What is expected: In the data that follows, count each line with the string "center"; the reply is the number only.

------------------------------------------------------------

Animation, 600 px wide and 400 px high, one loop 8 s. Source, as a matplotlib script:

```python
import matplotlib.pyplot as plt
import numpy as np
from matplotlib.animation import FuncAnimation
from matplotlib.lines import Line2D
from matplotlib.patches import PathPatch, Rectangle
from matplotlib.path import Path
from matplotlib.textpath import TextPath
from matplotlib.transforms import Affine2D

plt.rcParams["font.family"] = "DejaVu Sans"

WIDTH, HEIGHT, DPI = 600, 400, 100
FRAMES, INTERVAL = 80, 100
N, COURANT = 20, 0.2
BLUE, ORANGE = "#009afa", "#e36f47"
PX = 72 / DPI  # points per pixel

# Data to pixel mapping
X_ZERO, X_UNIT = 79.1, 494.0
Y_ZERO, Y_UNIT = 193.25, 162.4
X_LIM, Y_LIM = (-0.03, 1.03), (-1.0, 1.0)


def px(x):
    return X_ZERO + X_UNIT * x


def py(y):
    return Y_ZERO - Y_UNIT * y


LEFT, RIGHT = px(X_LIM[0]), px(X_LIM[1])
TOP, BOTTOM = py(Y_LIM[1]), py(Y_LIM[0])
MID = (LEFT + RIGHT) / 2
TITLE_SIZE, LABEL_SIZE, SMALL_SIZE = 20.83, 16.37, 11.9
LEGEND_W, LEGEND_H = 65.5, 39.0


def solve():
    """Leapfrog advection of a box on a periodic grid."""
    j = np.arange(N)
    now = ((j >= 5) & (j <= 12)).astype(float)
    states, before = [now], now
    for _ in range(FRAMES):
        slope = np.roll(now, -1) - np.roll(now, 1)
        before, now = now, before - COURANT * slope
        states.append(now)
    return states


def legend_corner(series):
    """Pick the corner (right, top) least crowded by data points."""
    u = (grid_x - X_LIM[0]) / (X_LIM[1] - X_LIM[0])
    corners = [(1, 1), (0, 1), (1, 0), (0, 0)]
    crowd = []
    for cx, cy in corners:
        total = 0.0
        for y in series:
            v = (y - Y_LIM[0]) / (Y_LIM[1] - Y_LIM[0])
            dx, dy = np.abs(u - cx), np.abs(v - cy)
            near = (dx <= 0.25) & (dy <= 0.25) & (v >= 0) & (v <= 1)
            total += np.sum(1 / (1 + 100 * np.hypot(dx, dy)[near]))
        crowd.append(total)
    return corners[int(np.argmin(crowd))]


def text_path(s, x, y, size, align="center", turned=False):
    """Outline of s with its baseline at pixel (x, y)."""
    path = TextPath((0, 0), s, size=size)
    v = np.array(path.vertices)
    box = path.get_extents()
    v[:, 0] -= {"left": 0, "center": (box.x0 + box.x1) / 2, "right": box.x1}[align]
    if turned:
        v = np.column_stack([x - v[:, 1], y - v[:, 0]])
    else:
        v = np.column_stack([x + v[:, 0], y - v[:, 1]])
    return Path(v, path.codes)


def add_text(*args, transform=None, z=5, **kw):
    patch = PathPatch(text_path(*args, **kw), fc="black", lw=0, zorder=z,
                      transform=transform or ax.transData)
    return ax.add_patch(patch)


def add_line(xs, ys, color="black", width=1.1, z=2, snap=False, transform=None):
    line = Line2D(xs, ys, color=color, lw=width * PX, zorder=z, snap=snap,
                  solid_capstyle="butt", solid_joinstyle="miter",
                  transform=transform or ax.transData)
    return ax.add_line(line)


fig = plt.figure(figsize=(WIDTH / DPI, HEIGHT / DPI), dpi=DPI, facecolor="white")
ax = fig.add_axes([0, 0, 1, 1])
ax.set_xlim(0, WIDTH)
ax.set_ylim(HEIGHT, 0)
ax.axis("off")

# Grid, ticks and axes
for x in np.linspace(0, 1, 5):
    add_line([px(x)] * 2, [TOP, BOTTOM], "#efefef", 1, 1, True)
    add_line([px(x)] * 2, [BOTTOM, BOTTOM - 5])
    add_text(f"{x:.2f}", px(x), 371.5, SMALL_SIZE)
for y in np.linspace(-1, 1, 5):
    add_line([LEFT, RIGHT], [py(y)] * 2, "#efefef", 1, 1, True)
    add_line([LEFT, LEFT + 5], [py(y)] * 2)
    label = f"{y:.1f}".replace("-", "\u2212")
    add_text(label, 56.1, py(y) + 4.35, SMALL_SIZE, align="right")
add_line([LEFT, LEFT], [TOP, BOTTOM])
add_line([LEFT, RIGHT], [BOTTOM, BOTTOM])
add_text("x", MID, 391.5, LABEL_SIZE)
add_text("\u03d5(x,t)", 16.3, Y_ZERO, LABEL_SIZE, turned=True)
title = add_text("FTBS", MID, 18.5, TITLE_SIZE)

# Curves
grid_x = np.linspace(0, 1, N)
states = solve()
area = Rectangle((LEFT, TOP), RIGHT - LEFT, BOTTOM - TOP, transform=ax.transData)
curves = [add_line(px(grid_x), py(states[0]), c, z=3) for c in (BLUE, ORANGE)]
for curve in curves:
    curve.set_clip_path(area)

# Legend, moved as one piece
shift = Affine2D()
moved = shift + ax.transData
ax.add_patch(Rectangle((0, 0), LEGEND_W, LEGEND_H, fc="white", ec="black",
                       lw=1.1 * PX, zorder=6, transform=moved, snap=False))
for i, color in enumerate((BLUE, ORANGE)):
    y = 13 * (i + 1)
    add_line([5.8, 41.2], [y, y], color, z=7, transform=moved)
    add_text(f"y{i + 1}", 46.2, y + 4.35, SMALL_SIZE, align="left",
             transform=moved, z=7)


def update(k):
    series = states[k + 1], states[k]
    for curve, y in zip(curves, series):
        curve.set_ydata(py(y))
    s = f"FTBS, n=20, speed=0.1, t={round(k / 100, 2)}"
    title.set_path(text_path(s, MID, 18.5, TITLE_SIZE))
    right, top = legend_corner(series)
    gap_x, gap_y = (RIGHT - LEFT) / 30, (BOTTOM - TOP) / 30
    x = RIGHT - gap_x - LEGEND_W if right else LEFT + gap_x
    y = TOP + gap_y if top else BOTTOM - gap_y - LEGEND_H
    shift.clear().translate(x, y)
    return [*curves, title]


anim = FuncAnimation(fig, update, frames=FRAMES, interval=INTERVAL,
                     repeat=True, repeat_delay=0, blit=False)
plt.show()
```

------------------------------------------------------------

Written solution: 2